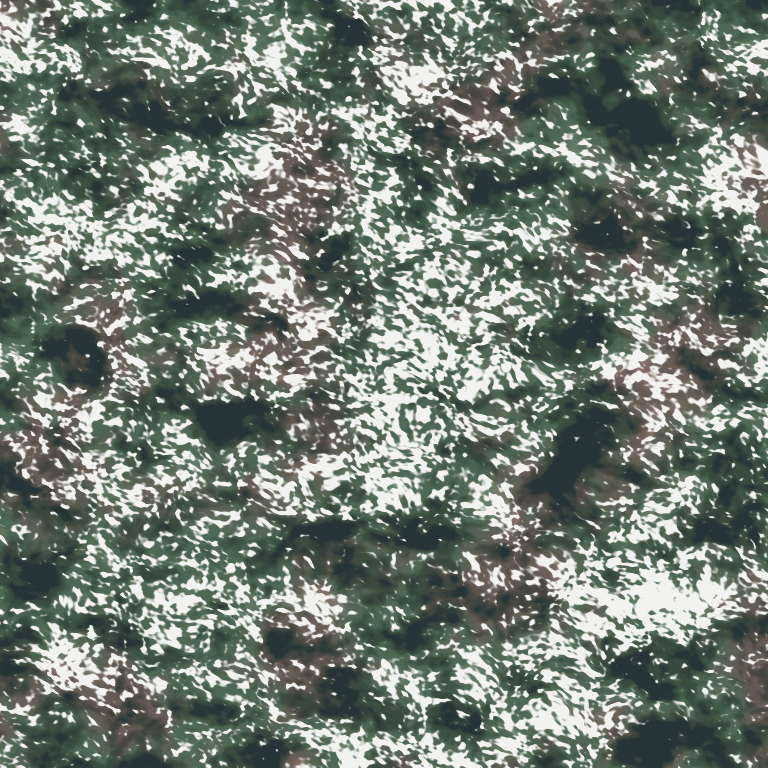
Reproduce this texture procedurally as a three.js fragment shader.

```glsl
// Mossy, stony ground flecked with broken white crust, lit from above.
// Layered gradient noise gives patches, clumps and fine flecks; their weighted
// sums drive the tone of the ground and, through a threshold, the crust.
varying vec2 vUv;

const vec3 HOLLOW = vec3(0.145, 0.205, 0.215);
const vec3 SOIL   = vec3(0.240, 0.290, 0.255);
const vec3 MOSS   = vec3(0.345, 0.395, 0.350);
const vec3 STONE  = vec3(0.450, 0.480, 0.440);
const vec3 CRUST  = vec3(0.950, 0.952, 0.945);
const vec3 BROWN_TINT = vec3(1.17, 0.92, 0.96);
const vec3 GREEN_TINT = vec3(0.88, 1.03, 0.94);

// Sine-free hash: a random vector in -1..1 for each lattice point.
vec2 hashVector(vec2 cell) {
  vec3 h = fract(cell.xyx * vec3(0.1031, 0.1030, 0.0973));
  h += dot(h, h.yzx + 33.33);
  return 2.0 * fract((h.xx + h.yz) * h.zy) - 1.0;
}

float cornerSlope(vec2 cell, vec2 local, vec2 corner) {
  return dot(hashVector(cell + corner), local - corner);
}

// Gradient noise, centred on zero.
float noise(vec2 p) {
  vec2 cell = floor(p);
  vec2 f = p - cell;
  vec2 blend = f * f * f * (f * (f * 6.0 - 15.0) + 10.0);
  float low = mix(cornerSlope(cell, f, vec2(0.0, 0.0)),
                  cornerSlope(cell, f, vec2(1.0, 0.0)), blend.x);
  float high = mix(cornerSlope(cell, f, vec2(0.0, 1.0)),
                   cornerSlope(cell, f, vec2(1.0, 1.0)), blend.x);
  return mix(low, high, blend.y);
}

// Four rotated octaves of noise.
float fbm(vec2 p) {
  float sum = 0.0;
  float weight = 1.0;
  for (int i = 0; i < 4; i++) {
    sum += weight * noise(p);
    p = mat2(1.6, 1.2, -1.2, 1.6) * p + 17.3;
    weight *= 0.55;
  }
  return sum;
}

// Bends the plane so that flecks curl around the clumps.
vec2 warp(vec2 p, float frequency, float amount) {
  return p + amount * vec2(noise(p * frequency + 3.7), noise(p * frequency + 41.2));
}

// Small ragged grains, a little wider than tall and leaning down to the right.
float flecks(vec2 p) {
  vec2 leaning = vec2(p.x, p.y + 0.22 * p.x);
  return noise(leaning * vec2(66.0, 92.0))
       + 0.8 * noise(leaning * vec2(135.0, 175.0) + 9.1);
}

// Ground colour along a ramp from shaded hollow to pale stone.
vec3 groundColor(float tone) {
  vec3 color = mix(HOLLOW, SOIL, smoothstep(0.0, 0.42, tone));
  color = mix(color, MOSS, smoothstep(0.38, 0.85, tone));
  return mix(color, STONE, smoothstep(0.95, 1.5, tone));
}

void main() {
  vec2 p = warp(vUv + 2.3, 16.0, 0.016);
  vec2 clumpScale = vec2(10.0, 12.5);

  // Fields from coarse to fine.
  float patches = noise(p * vec2(3.2, 4.2) + 5.5);
  float clumps = fbm(p * clumpScale);
  float below = fbm((p - vec2(0.004, 0.014)) * clumpScale);
  float relief = clumps - below;
  float grain = flecks(p);
  float mottle = noise(p * 58.0 + 23.0);

  // Ground: dark hollows, green moss and brownish areas.
  float tone = 0.74 + 1.75 * clumps + 0.8 * patches + 0.45 * relief
             + 0.3 * grain + 0.4 * mottle;
  vec3 color = groundColor(tone);
  float hue = noise(p * 6.5 + 31.0) + 0.5 * noise(p * 34.0 + 12.0);
  vec3 tint = mix(GREEN_TINT, BROWN_TINT, smoothstep(-0.12, 0.38, hue));
  color *= mix(vec3(1.0), tint, smoothstep(0.0, 0.6, tone));

  // Crust: settles on raised clumps, broken up by the grains.
  float cover = 0.85 * clumps + 0.85 * patches + 0.5 * relief + 1.15 * grain;
  color = mix(color, CRUST, smoothstep(0.08, 0.44, cover));

  gl_FragColor = vec4(color, 1.0);
}
```
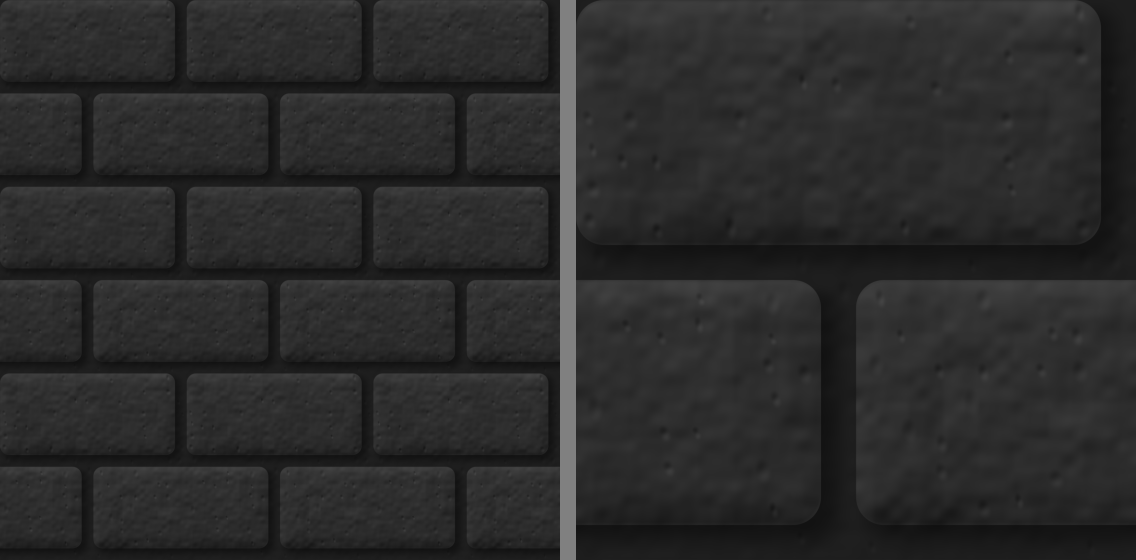
Left, the full canvas; right, a detail of the centre.
Reproduce this texture procedurally as a Shadertoy shader.

```glsl
// Dark running-bond stone bricks with rounded bevels, pitted grain and recessed mortar.

const float ROWS = 6.0;                      // rows on the canvas; a brick cell is 2 x 1 units
const float PERIOD = 2.0;                    // surface detail repeats every 2 units
const vec2 BRICK_HALF = vec2(0.9375, 0.4375);
const vec2 BRICK_CENTER = vec2(0.9375, 0.5625);
const float CORNER = 0.10;
const float BEVEL = 0.14;
const vec2 LIGHT = vec2(-0.4, 0.917);        // direction towards the light
const vec2 SHADOW_OFFSET = vec2(0.05, -0.05);
const vec3 STONE = vec3(0.178);
const vec3 MORTAR = vec3(0.117);
const vec3 SHADOW = vec3(0.072);

float hash(vec2 cell, float seed) {
    vec3 q = fract(cell.xyx * 0.1031 + seed * 0.137);
    q += dot(q, q.yzx + 33.33);
    return fract((q.x + q.y) * q.z);
}

// Wrapping value noise; a small blend width gives flat blocks with soft borders.
float noise(vec2 p, float freq, float blend, float seed) {
    vec2 cell = floor(p * freq);
    vec2 f = smoothstep(0.5 - blend, 0.5 + blend, fract(p * freq));
    float wrap = PERIOD * freq;
    vec2 a = mod(cell, wrap), b = mod(cell + 1.0, wrap);
    return mix(mix(hash(a, seed), hash(vec2(b.x, a.y), seed), f.x),
               mix(hash(vec2(a.x, b.y), seed), hash(b, seed), f.x), f.y);
}

// Position relative to the centre of the nearest brick, alternate rows shifted by half.
vec2 brickLocal(vec2 p) {
    float y = p.y - BRICK_CENTER.y + 0.5;
    float row = floor(y);
    float shift = 1.0 - mod(row, 2.0);
    float x = mod(p.x - BRICK_CENTER.x - shift + 1.0, 2.0) - 1.0;
    return vec2(x, y - row - 0.5);
}

float brickDistance(vec2 p) {
    vec2 q = abs(brickLocal(p)) - BRICK_HALF + CORNER;
    return length(max(q, 0.0)) + min(max(q.x, q.y), 0.0) - CORNER;
}

// Sparse small holes, at most one per cell.
float pits(vec2 p, float freq) {
    vec2 cell = mod(floor(p * freq), PERIOD * freq);
    vec2 center = 0.28 + 0.44 * vec2(hash(cell, 1.0), hash(cell, 2.0));
    vec2 offset = (fract(p * freq) - center) * vec2(1.0, mix(0.6, 1.0, hash(cell, 3.0)));
    float radius = mix(0.12, 0.26, hash(cell, 4.0));
    float present = step(0.76, hash(cell, 5.0));
    return present * (1.0 - smoothstep(0.0, radius, length(offset)));
}

float grainHeight(vec2 p) {
    return 0.0016 * noise(p, 9.0, 0.5, 6.0)
         + 0.0011 * noise(p, 21.0, 0.5, 7.0)
         - 0.0011 * pits(p, 8.0);
}

float bevelHeight(vec2 p) {
    float t = clamp(1.0 + brickDistance(p) / BEVEL, 0.0, 1.0);
    return -0.0036 * t * t;
}

void mainImage(out vec4 fragColor, in vec2 fragCoord) {
    vec2 p = fragCoord / iResolution.xy * ROWS;
    float pixel = ROWS / iResolution.y;

    // Slope towards the light
    float reach = 0.012;
    vec2 stepUp = LIGHT * reach;
    float grain = (grainHeight(p - stepUp) - grainHeight(p + stepUp)) / (2.0 * reach);
    float bevel = (bevelHeight(p - stepUp) - bevelHeight(p + stepUp)) / (2.0 * reach);

    // Stone: gentle fade down the face, blocky tone patches
    float fade = 0.014 * brickLocal(p).y / BRICK_HALF.y;
    float patches = 0.018 * (noise(p, 8.0, 0.1, 8.0) - 0.5);
    vec3 stone = STONE + fade + patches + grain + bevel;

    // Mortar: soft cast shadow, faint grain
    float shade = 1.0 - smoothstep(-0.06, 0.07, brickDistance(p - SHADOW_OFFSET));
    vec3 mortar = mix(MORTAR, SHADOW, shade) + 0.3 * grain;

    float mask = 1.0 - smoothstep(-0.75 * pixel, 0.75 * pixel, brickDistance(p));
    fragColor = vec4(mix(mortar, stone, mask), 1.0);
}
```
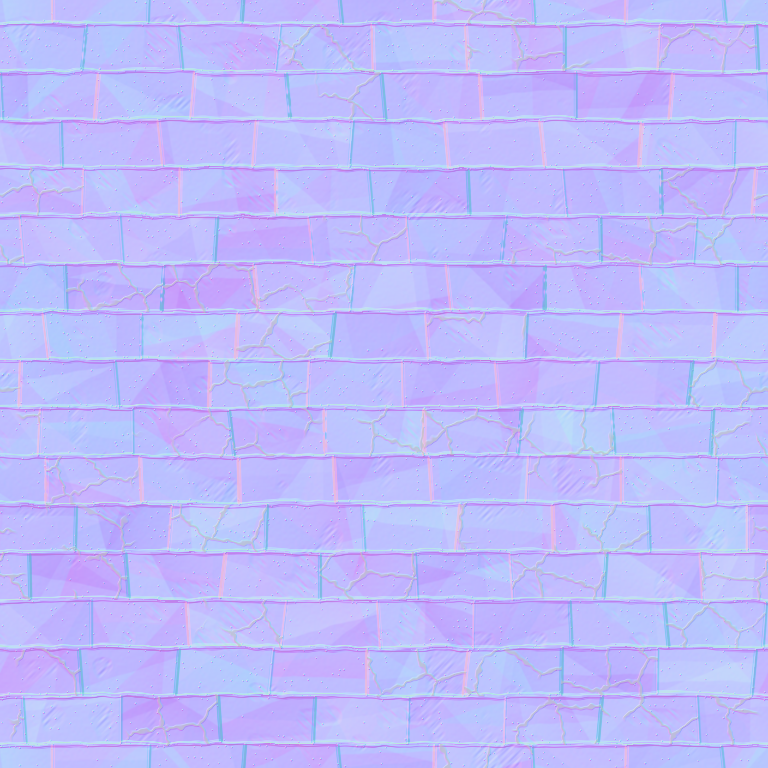
Reproduce this texture map procedurally as a Shadertoy shader.

```glsl
// Tangent-space normal map of a worn brick wall: 16 staggered rows of 8 bricks.
// A height field holds joints, cracks, pits and scratches; its gradient is added
// to chiselled facet tilts, then packed as a gamma-encoded normal (green faces down).

struct Brick {
    vec2 id;      // wrapped column and row
    vec2 local;   // position from the centre, in row heights
    vec2 joint;   // wrapped index of the nearest vertical joint
    float side;   // signed distance to that joint, in canvas units
    float edge;   // distance to the nearest horizontal joint
};

// Horizontal stagger of each row, top to bottom, in brick lengths
const float stagger[16] = float[16](
    .54, .88, .01, .66, .87, .25, .68, .46,
    .20, .40, .48, .77, .32, .95, .84, .27);

float hash(vec2 p) {
    return fract(sin(dot(p, vec2(127.1, 311.7))) * 43758.5);
}

vec2 hash2(vec2 p) {
    return vec2(hash(p), hash(p + 37.3));
}

// Value noise that tiles over the unit square
float noise(vec2 uv, vec2 freq) {
    vec2 p = uv * freq, i = floor(p), f = fract(p);
    f = f * f * (3. - 2. * f);
    vec2 a = mod(i, freq), b = mod(i + 1., freq);
    return mix(mix(hash(a), hash(vec2(b.x, a.y)), f.x),
               mix(hash(vec2(a.x, b.y)), hash(b), f.x), f.y);
}

Brick brickAt(vec2 uv) {
    Brick b;
    // Rows waver slightly along their length
    float waver = .06 * noise(uv, vec2(14, 16)) + .04 * noise(uv, vec2(60, 32)) - .05;
    float y = (1. - uv.y) * 16. + .5 + waver;
    float row = mod(floor(y), 16.), v = fract(y) - .5;
    float x = uv.x * 8. - stagger[int(row)];
    float nearest = floor(x + .5);
    b.joint = vec2(mod(nearest, 8.), row);
    // Joints are shifted and leaning a little
    vec2 jitter = hash2(b.joint + 5.7) - .5;
    float f = x - nearest - .04 * jitter.x - .12 * jitter.y * v;
    float col = nearest - (f < 0. ? 1. : 0.);
    b.id = vec2(mod(col, 8.), row);
    b.local = vec2((x - col - .5) * 2., -v);
    b.side = f / 8.;
    b.edge = (.5 - abs(v)) / 16.;
    return b;
}

// Cracks follow Voronoi borders on some bricks; 1 in the core, 0 outside
float crack(vec2 uv, Brick b, float width) {
    if (hash(b.id + 2.3) < .66) return 0.;
    vec2 bend = vec2(noise(uv, vec2(150)), noise(uv + .37, vec2(150))) - .5;
    vec2 p = b.local * .95 + .09 * bend + b.id * 13.;
    vec2 cell = floor(p), first = vec2(9.), second = vec2(9.);
    for (int j = -1; j <= 1; j++)
    for (int i = -1; i <= 1; i++) {
        vec2 c = cell + vec2(i, j);
        vec2 r = c + hash2(c) - p;
        if (dot(r, r) < dot(first, first)) { second = first; first = r; }
        else if (dot(r, r) < dot(second, second)) second = r;
    }
    float d = .5 * (dot(second, second) - dot(first, first)) / length(second - first);
    return (1. - smoothstep(.2 * width, width, d)) * smoothstep(.25, .4, noise(uv, vec2(20)));
}

float height(vec2 uv) {
    Brick b = brickAt(uv);

    // Each brick has its own sloping, ragged top and bottom edge
    float upper = sign(b.local.y);
    vec2 along = vec2(uv.x, fract(b.id.y / 16. + .03 * upper));
    vec2 level = hash2(b.id + upper * .3 + 1.9);
    float inset = b.edge - .0022 * mix(level.x, level.y, b.local.x * .5 + .5);
    inset -= .0011 * noise(along, vec2(90, 512));
    float depth = .0007 + .0013 * noise(along, vec2(40, 256));
    float h = -depth * (1. - smoothstep(0., .0016, inset));
    float ledge = smoothstep(.45, .7, noise(along, vec2(22, 128)));
    h -= .0006 * ledge * (1. - smoothstep(.002, .0032, inset));

    // Thin groove down each vertical joint, and shallow cracks
    h -= .0008 * (1. - smoothstep(0., .002, abs(b.side)));
    h -= .0007 * crack(uv, b, .045);

    // Small pits, denser on some bricks
    vec2 g = uv * 128., cell = floor(g);
    vec2 offset = fract(g) - .2 - .6 * hash2(cell);
    float pit = step(.74 + .22 * hash(b.id + 8.1), hash(cell + 4.4));
    h -= .0009 * pit * (1. - smoothstep(.02, .13 + .09 * hash(cell + 9.2), length(offset)));

    // Clustered scratches, leaning either way by brick, and fine grain
    vec2 diagonal = vec2(uv.x + uv.y, uv.x - uv.y);
    if (hash(b.id + 14.6) > .5) diagonal = diagonal.yx;
    float scratched = smoothstep(.7, .88, noise(uv, vec2(30)));
    h += .0009 * scratched * noise(diagonal, vec2(50, 210));
    return h + .00012 * noise(uv, vec2(240));
}

// Random planes cut across the brick, each crisp on one side and fading away
vec2 facetTilt(Brick b) {
    vec2 tilt = vec2(0);
    for (int i = 0; i < 4; i++) {
        vec2 seed = b.id + float(i) * 17.3;
        float angle = 6.283 * hash(seed + 1.1);
        vec2 centre = (hash2(seed + 3.7) - .5) * vec2(1.8, .8);
        float s = dot(b.local - centre, vec2(cos(angle), sin(angle)));
        vec2 lean = (hash2(seed + 6.9) - .5) * vec2(.22, .42);
        tilt += lean * smoothstep(0., .05, s) * exp(-max(s, 0.));
    }
    return tilt - vec2(.25 * tilt.y, 0.);
}

void mainImage(out vec4 fragColor, in vec2 fragCoord) {
    vec2 uv = fragCoord / iResolution.xy;
    Brick b = brickAt(uv);
    vec2 e = vec2(.0007, 0);
    vec2 slope = vec2(height(uv - e.xy) - height(uv + e.xy),
                      height(uv + e.yx) - height(uv - e.yx)) / (2. * e.x);
    slope += facetTilt(b) + vec2(.05, .03);

    // Vertical joints step up or down between neighbours; a few are crumbled
    float kind = hash(b.joint + 11.9);
    float band = 1. - smoothstep(.0018, .0036, abs(b.side));
    band *= smoothstep(.001, .003, b.edge);
    if (hash(b.joint + 21.3) > .8) band *= 2. * noise(uv, vec2(200)) - .3;
    slope.x += (kind > .5 ? 1. : -1.) * (.2 + .9 * hash(b.joint + 15.1)) * band;

    // Steep spots are capped and shortened, crack cores lose their facing
    float steep = length(slope);
    slope *= min(1., 1.15 / steep);
    vec3 normal = normalize(vec3(slope, 1)) * (1. - .22 * smoothstep(.4, 1.1, steep));
    normal = mix(normal, vec3(.02, .05, .1), .65 * crack(uv, b, .032));
    fragColor = vec4(pow(normal * .5 + .5, vec3(1. / 2.2)), 1);
}
```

----

### [Action item]
When a line in the records holds the string "scratched", copy that line.

### [Exercise response]
    float scratched = smoothstep(.7, .88, noise(uv, vec2(30)));
    h += .0009 * scratched * noise(diagonal, vec2(50, 210));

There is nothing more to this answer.